Each feed station we dipped our caps and wrists in iced water and drank and poured as much water over ourselves as we could. I managed to pick up a water carrier someone had dropped, filling that at each feed, sipping and spraying water over Becky and myself throughout. A god send to try keep the heat at bay! Around mile 9 there’s an ascent on a long stretch of the Queen K that literally goes on FOREVER, like 6+ miles straight with zero support. I started to struggle so it was Becky’s turn to support me and give me a shoulder to sit on as she’d livened up as was super spritely by this point. Gotta love her! We got up, but that was certainly one of the “dig deep” sections of the run course for me. It hurt!
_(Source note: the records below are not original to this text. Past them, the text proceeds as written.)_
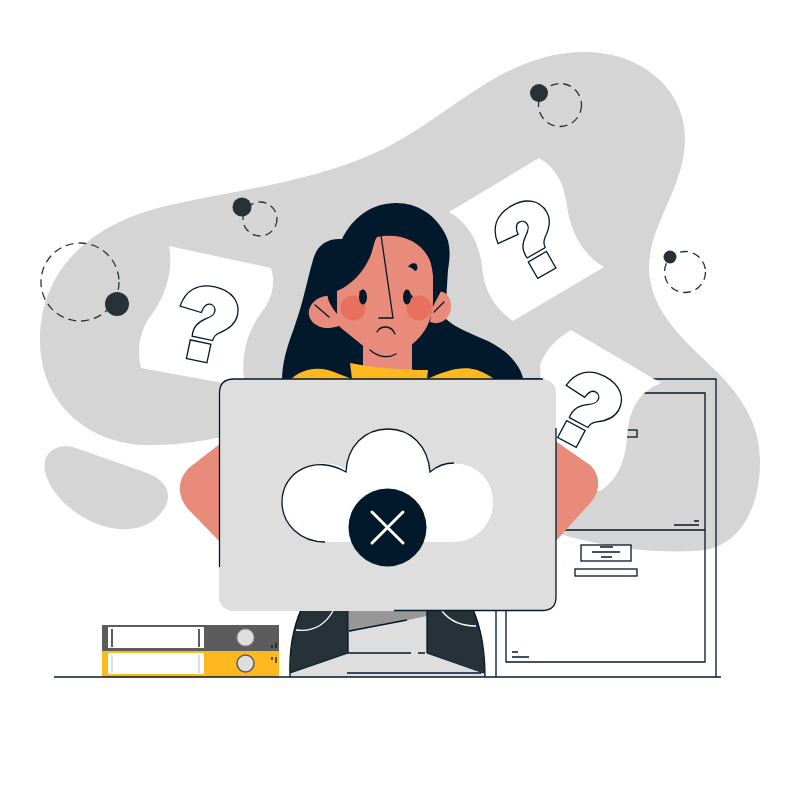
<!DOCTYPE html>
<html lang="en">
<head>
<meta charset="utf-8">
<title>Cloud connection error</title>
<style>
:root {
  --navy: #02182b;
  --slate: #263238;
  --blob: #d5d5d5;
  --panel: #dedede;
  --shade: #979797;
  --binder: #5c5c5c;
  --yellow: #ffb91f;
  --skin: #e88b7a;
  --blush: #e8705f;
  --white: #fff;
}
html, body { margin: 0; height: 100%; overflow: hidden; background: var(--white); }
svg { display: block; width: 800px; height: 800px; }
.blob { fill: var(--blob); }
.line { fill: none; stroke: var(--navy); stroke-width: 1.3; }
.round { stroke-linecap: round; }
.paper, .mark { fill: var(--white); }
.mark { stroke: var(--navy); stroke-width: 1.3; }
.orbit { fill: none; stroke: var(--slate); stroke-width: 1.3; stroke-dasharray: 8 5; }
.planet, .sleeve { fill: var(--slate); }
.hair, .badge { fill: var(--navy); }
.skin { fill: var(--skin); }
.blush { fill: var(--blush); }
.shirt { fill: var(--yellow); }
.panel { fill: var(--panel); }
.shade { fill: var(--shade); }
.label { fill: var(--white); }
.seam { fill: none; stroke: var(--white); stroke-width: 1.3; }
.cross { fill: none; stroke: var(--white); stroke-width: 3; stroke-linecap: round; }
</style>
</head>
<body>
<svg viewBox="0 0 800 800" role="img" aria-label="Worried woman behind a laptop showing a cloud with a cross, surrounded by question marks">
  <defs>
    <g id="question" class="mark">
      <path d="M-30 -12C-28 -28 -18 -38 0 -38C18 -38 28 -28 28 -15C28 -4 20 2 14 6C10 9 9 11 9 15H-12C-13 5 -9 0 -2 -5C4 -9 5 -11 5 -14C5 -18 2 -20 -1 -20C-5 -20 -7 -17 -8 -10Z"/>
      <rect x="-13" y="19" width="21" height="19"/>
    </g>
  </defs>

  <g id="background" class="blob">
    <path d="M40 338C41 270 90 221 175 204C250 188 315 180 375 153C450 119 500 52 585 52C642 52 686 90 685 140C684 190 648 225 649 270C651 312 684 340 713 368C745 399 760 427 760 462C760 510 738 550 695 551C630 554 560 540 500 510C430 470 330 425 240 434C205 440 180 446 142 445C78 440 39 395 40 338Z"/>
    <path d="M73 447L147 473C163 479 171 490 167 503C160 520 143 531 119 529C88 527 51 500 45 471C42 454 54 443 73 447Z"/>
  </g>

  <g id="cabinet" class="line">
    <path d="M496 677V379H716V677"/>
    <path d="M506 393H705V662H506ZM506 530H705"/>
    <rect x="575" y="430" width="62" height="7"/>
    <rect x="581" y="545" width="50" height="16" fill="var(--white)"/>
    <rect x="575" y="569" width="62" height="7"/>
    <path d="M600 547H613M592 552H620M601 557H612M674 525H699M694 521H699M512 657H529M512 652H518"/>
  </g>

  <g id="papers">
    <path class="paper" d="M169 246L271 268C276 284 272 299 261 313C246 334 240 358 245 387L141 368C136 347 141 328 152 314C168 292 173 267 169 246Z"/>
    <path class="paper" d="M449 212L539 158C555 167 563 182 566 200C570 232 582 254 604 267L513 321C492 306 484 288 482 266C479 241 467 222 449 212Z"/>
    <path class="paper" d="M571 330L661 383C637 393 629 410 627 438C625 464 616 481 600 491L545 470L540 365C546 349 556 339 571 330Z"/>
    <use href="#question" transform="translate(207 324) rotate(12)"/>
    <use href="#question" transform="translate(530 239) rotate(-30)"/>
    <use href="#question" transform="translate(587 410) rotate(28)"/>
  </g>

  <g id="orbits">
    <circle class="orbit" cx="80" cy="282" r="39"/>
    <circle class="planet" cx="117" cy="304" r="12"/>
    <circle class="orbit" cx="260" cy="219" r="17"/>
    <circle class="planet" cx="242" cy="207" r="9.5"/>
    <circle class="orbit" cx="560" cy="105" r="21.5"/>
    <circle class="planet" cx="539" cy="93" r="9"/>
    <circle class="orbit" cx="685" cy="272" r="20.5"/>
    <circle class="planet" cx="670" cy="257" r="6.5"/>
  </g>

  <g id="woman">
    <path class="hair" d="M282 382C282 362 287 347 294 328C304 300 307 280 313 260C317 245 327 238 342 239C353 217 372 203 396 203C418 203 434 215 443 230C450 241 451 252 448 270L445 318C455 328 470 333 488 341C508 351 521 365 524 382Z"/>
    <path class="skin" d="M336 297C325 293 312 299 309 310C307 321 318 329 330 328L340 326ZM434 293C444 288 452 297 451 308C450 319 440 326 430 322Z"/>
    <path class="skin" d="M363 330H412V374H363Z"/>
    <path class="skin" d="M337 291C353 284 363 272 370 257C374 247 374 241 377 237C402 232 425 243 431 264C435 280 434 301 431 315C427 334 411 349 391 355C382 358 375 355 367 349L341 328C336 323 337 306 337 291Z"/>
    <path class="hair" d="M433 255L448 262L441 291C438 298 435 301 433 307ZM326 289L337 285V314C333 309 329 303 328 298Z"/>
    <circle class="blush" cx="353" cy="308" r="12.5"/>
    <circle class="blush" cx="419" cy="308" r="12.5"/>
    <ellipse class="hair" cx="363" cy="297" rx="4" ry="7.5"/>
    <ellipse class="hair" cx="407" cy="297" rx="4" ry="7.5"/>
    <path class="hair" d="M359 292L363 289L361 295ZM411 294L413 297L410 299ZM408 267C410 263 415 262 417 265C418 268 417 271 415 271C413 269 411 267 408 267Z"/>
    <path class="line round" d="M381 235L393 318H379M377 332C380 326 391 324 395 334M370 350C379 358 389 358 396 354M315 305L329 317M444 302L434 312"/>
    <path class="shirt" d="M290 380C302 368 320 365 339 374L352 379L350 363C376 368 401 370 428 370L427 379C445 371 462 365 477 370C485 373 491 376 495 380Z"/>
    <path class="skin" d="M221 443L190 467C178 478 176 494 187 508L221 543ZM554 440L590 465C600 474 601 489 592 501L554 543Z"/>
  </g>

  <g id="chair-and-legs">
    <path class="panel" d="M347 608H428V655L482 676H292L348 653Z"/>
    <path class="shade" d="M349 608H427V616L349 632Z"/>
    <path class="sleeve" d="M301 608H348V653L290 673C290 648 293 627 301 608ZM427 608H473C481 626 484 648 485 673L427 653Z"/>
    <path class="panel" d="M290 673L348 653H427L485 673V677H290Z"/>
    <path class="line" d="M301 610C292 630 289 652 290 677M473 610C482 630 485 652 485 677M348 610V653M427 610V653M349 631L407 620M348 653H411M418 653H425M290 673L348 653M427 653L484 673M347 673H481"/>
    <path class="seam" d="M296 630C312 632 325 625 333 611M442 611C449 620 460 626 476 626"/>
  </g>

  <g id="laptop">
    <rect class="panel" x="219" y="379" width="337" height="232" rx="14"/>
    <path class="line" d="M219.5 567V393Q219.5 379 234 379H543M556 428V597Q556 610.5 542 610.5H394"/>
  </g>

  <g id="cloud-error">
    <path class="label" d="M322 542C300 542 282 524 282 502C282 471 316 454 346 469C348 446 365 429 388 429C411 429 428 446 430 471C461 452 493 472 493 502C493 525 475 542 454 542Z"/>
    <path class="line" d="M325 542C300 542 282 524 282 502C282 471 316 454 346 472C347 446 365 429 388 429C411 429 428 446 430 472C438 465 445 463 454 463"/>
    <circle class="badge" cx="387.500" cy="527.500" r="39"/>
    <path class="cross" d="M372 512L403 543M403 512L372 543"/>
  </g>

  <g id="binders">
    <rect x="102" y="625" width="177" height="26" fill="var(--binder)"/>
    <rect x="102" y="651" width="177" height="26" fill="var(--yellow)"/>
    <rect class="label" x="108" y="627" width="96" height="21"/>
    <rect class="label" x="108" y="653" width="96" height="21"/>
    <path d="M112 629V647M199 629V647" fill="none" stroke="var(--binder)" stroke-width="2"/>
    <path d="M112 655V673M199 655V673" fill="none" stroke="var(--panel)" stroke-width="2"/>
    <circle class="panel" cx="245.500" cy="637.500" r="8.500" stroke="var(--shade)"/>
    <circle class="panel" cx="245.500" cy="663.500" r="8.500" stroke="var(--binder)" stroke-width="1.500"/>
    <path class="line" d="M272 645V648M276 643V648M272 657V660M276 657V663"/>
  </g>

  <line id="desk" class="line" x1="54" y1="677" x2="721" y2="677"/>
</svg>
</body>
</html>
Next was a descent into the energy lab which was pumping giving us a much needed boost. At this point my stomach was getting quite upset with itself and I didn’t want to hold a strong Becky up. To her disgust I made her run on and leave me to it! At one point I thought I was going to be able to run with her again but my stomach was having none of it! Gutting. It literally is Switzerland all over again except this time we were both consistently and constantly running and moving, huge improvement. This is something we’re pleased about as demonstrates we’ve learned! With far too many loo stops to count I managed to settle my stomach and with 10k to go I realised I had an hour to get a sub 13 hour time overall… time to “race”. Not part of my original plan. I found strength that I knew was there but knew would take some serious mental toughness to tap into. I counted to eight for each footstep replaying the mantra “pain is temporary, pride if forever” to get me through that hour, somehow finding the strength to push and better the required pace. It took what felt a long time coming but all of a sudden I was on the road parallel to the finish chute and the final leg. Yes!!!
The finish chute is buzzing and soooo long. What a feeling running on the spongy carpet. I crossed the line in a time of 12.56.16… sub 13 hours. Whooo. I am a World Championships Ironman. Wow that sounds pretty cool and somethings “normal” people like me don’t get to say. Think I’m going to have to keep pinching myself. It’s been a massive financial and personal commitment to race in Kona but worth everything I’ve sacrificed and more. I do literally believe I will be proud forever for this one. Bragging rights now and also when I’m sat in a nursing home one day!
Don’t get me wrong I’m ready to put my feet up after a busy few weeks racing in Bilbao and Kona but I need the strong mind and body in Utah later this month for the 70.3 World Championships. Once that’s done I will achieve, what to me is the most perfect year of racing but more to come on that in what’ll be the final 2022 race report I guess! As always thank you to the OTCF team mates who have been super supportive and encouraging. I was unable to keep up with the messages of support. I think I replied to each message on the flight home but if I missed yours I apologise. You guys literally are the best and amazing! As always thanks to Steve for the preparation and giving me the extra confidence boost that I could do it. Also to Rob, my poor boyfriend who probably suffers the most seems I treat the our home as a dinner, bed & breakfast most of the time! Love you all lots and forever in your debt.